Flagler County’s overall workforce, usually an indication of new influx of workers or a return to the workforce of people who’d been on the sidelines, was also unusually flat, at 47,713. The number is almost 3,000 higher than a year ago, when the pandemic’s lockdowns struck in full force. But it’s still below the pre-pandemic record, set in March 2020, when Flagler County’s labor force stood at 49,165. The employment record was set in February 2020, with 46,560 people holding jobs. The county is just 1,366 jobs away from matching that record again.
An unemployment rate of 5.3 percent would be considered “full employment” in most years, but the rate had fallen to around 3.5 percent in Flagler before the pandemic struck.
Florida’s April unemployment rate ticked up by a decimal point, to 4.8 percent, a disappointing result that mirrors the national unemployment rate in April, which saw an unexpected slowdown in new job creation and also a decimal-point increase in the unemployment rate (to 6.1 percent). Nevertheless Florida added 16,900 jobs in April. The state lost 1.27 million jobs from February to April 2020 and has since gained back 766,000.

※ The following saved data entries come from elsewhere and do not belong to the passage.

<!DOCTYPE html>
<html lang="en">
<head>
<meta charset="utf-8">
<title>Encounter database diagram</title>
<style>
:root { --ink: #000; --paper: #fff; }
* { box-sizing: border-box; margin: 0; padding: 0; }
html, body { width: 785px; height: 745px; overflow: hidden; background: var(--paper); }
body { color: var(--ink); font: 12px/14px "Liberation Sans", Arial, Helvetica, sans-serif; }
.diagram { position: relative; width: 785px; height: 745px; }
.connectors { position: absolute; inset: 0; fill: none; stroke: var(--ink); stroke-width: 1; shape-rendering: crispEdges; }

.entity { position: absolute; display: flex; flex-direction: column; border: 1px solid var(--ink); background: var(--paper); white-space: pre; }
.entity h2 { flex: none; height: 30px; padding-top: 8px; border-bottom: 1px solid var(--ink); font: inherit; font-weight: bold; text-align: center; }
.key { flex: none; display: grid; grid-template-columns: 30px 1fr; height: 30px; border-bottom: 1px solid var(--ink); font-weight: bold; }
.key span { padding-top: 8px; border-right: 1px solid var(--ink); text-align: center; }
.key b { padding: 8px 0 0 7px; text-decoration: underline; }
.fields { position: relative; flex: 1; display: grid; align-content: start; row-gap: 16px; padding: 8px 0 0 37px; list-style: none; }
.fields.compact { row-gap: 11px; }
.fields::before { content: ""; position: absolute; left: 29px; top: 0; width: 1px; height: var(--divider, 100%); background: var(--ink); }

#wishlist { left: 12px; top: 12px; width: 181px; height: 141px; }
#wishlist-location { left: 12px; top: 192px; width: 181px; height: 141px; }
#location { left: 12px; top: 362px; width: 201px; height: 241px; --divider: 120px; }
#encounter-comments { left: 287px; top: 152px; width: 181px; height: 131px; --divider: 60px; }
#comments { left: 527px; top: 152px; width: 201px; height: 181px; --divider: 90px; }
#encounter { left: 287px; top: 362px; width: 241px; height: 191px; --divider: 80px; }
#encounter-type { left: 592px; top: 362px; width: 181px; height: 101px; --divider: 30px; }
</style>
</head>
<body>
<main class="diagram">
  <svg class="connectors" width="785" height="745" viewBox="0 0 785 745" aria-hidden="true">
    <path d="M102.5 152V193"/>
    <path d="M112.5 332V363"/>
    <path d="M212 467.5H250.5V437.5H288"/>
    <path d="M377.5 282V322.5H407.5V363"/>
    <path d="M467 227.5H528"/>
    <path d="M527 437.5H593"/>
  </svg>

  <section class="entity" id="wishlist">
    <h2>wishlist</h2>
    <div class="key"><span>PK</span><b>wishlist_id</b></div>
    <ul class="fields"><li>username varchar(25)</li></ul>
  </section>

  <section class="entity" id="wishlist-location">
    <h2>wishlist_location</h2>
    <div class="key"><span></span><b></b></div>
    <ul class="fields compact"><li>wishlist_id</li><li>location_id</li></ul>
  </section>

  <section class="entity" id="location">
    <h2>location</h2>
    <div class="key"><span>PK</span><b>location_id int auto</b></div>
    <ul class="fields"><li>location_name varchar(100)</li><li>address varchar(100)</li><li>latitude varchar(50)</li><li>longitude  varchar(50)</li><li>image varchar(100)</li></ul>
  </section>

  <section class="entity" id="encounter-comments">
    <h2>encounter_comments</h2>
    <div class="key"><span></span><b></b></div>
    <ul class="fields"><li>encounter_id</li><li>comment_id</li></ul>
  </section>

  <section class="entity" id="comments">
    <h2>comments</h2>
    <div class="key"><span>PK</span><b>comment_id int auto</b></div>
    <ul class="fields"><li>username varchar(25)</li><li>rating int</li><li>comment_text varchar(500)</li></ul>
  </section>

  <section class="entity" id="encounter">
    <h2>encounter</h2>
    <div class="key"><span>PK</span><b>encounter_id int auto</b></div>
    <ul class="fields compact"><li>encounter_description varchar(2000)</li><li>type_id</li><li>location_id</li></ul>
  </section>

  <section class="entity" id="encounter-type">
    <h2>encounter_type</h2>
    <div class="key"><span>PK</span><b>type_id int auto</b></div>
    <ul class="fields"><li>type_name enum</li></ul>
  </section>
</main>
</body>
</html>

There were no significant job gains or losses across sectors in April except for leisure and hospitality, the sector hardest hit by the pandemic. It gained 8,100 jobs in April, just under 1 percent, with most of those jobs returning to restaurants and hotels. Education and health services were the second-largest job-gainers, with 7,600. The steepest loss last month was in retail, a sector that shed 4,000 jobs. Miami-Dade County and Hamilton County now have the highest unemployment rate (6.9 percent) in the state, followed by Osceola (6.7) and Putnam (6.5).
Consumer confidence is improving, but slowly, and remains well below where it was before the pandemic. It ticked up 1.7 points in April to 83 from March’s revised figure of 81.3, mirroring a national rise, according to the University of Florida’s Bureau of Economic and Business Research
Floridians’ opinions about current economic conditions were mixed. On one hand, perceptions of personal financial situations now compared with a year ago increased 4.2 points from 68.4 to 72.6, the greatest increase of any reading this month, according to the bureau. Opinions varied by demographics with men and people older than 60 reporting less-favorable opinions. Opinions as to whether now is a good time to buy a big-ticket item, such as refrigerators, cars, or furniture dropped 1.1 points from 77.8 to 76.7. Similarly, opinions were split by demographics, but in this case men and people age 60 and younger expressed more pessimistic views.
Expectations of personal finances a year from now, however, increased 1.7 points from 90.6 to 92.3. The one-year outlook of U.S. economic conditions remained unchanged at 85.7 points while expectations of U.S. economic conditions over the next five years increased 3.8 points from 83.7 to 87.5. Women and people with an annual income under $50,000 report less favorable opinions.
“Overall, Floridians are more optimistic in April. The increase in consumer confidence is fueled by improvements in Floridians’ personal financial situations now compared with a year ago, which largely reflects the impact of the federal stimulus payments,” said Hector H. Sandoval, director of the Economic Analysis Program at the bureau. “While Florida’s labor market recovery is stalling, the increase in consumer confidence over the last month suggests increased consumer spending and a potential boost to the state economy.”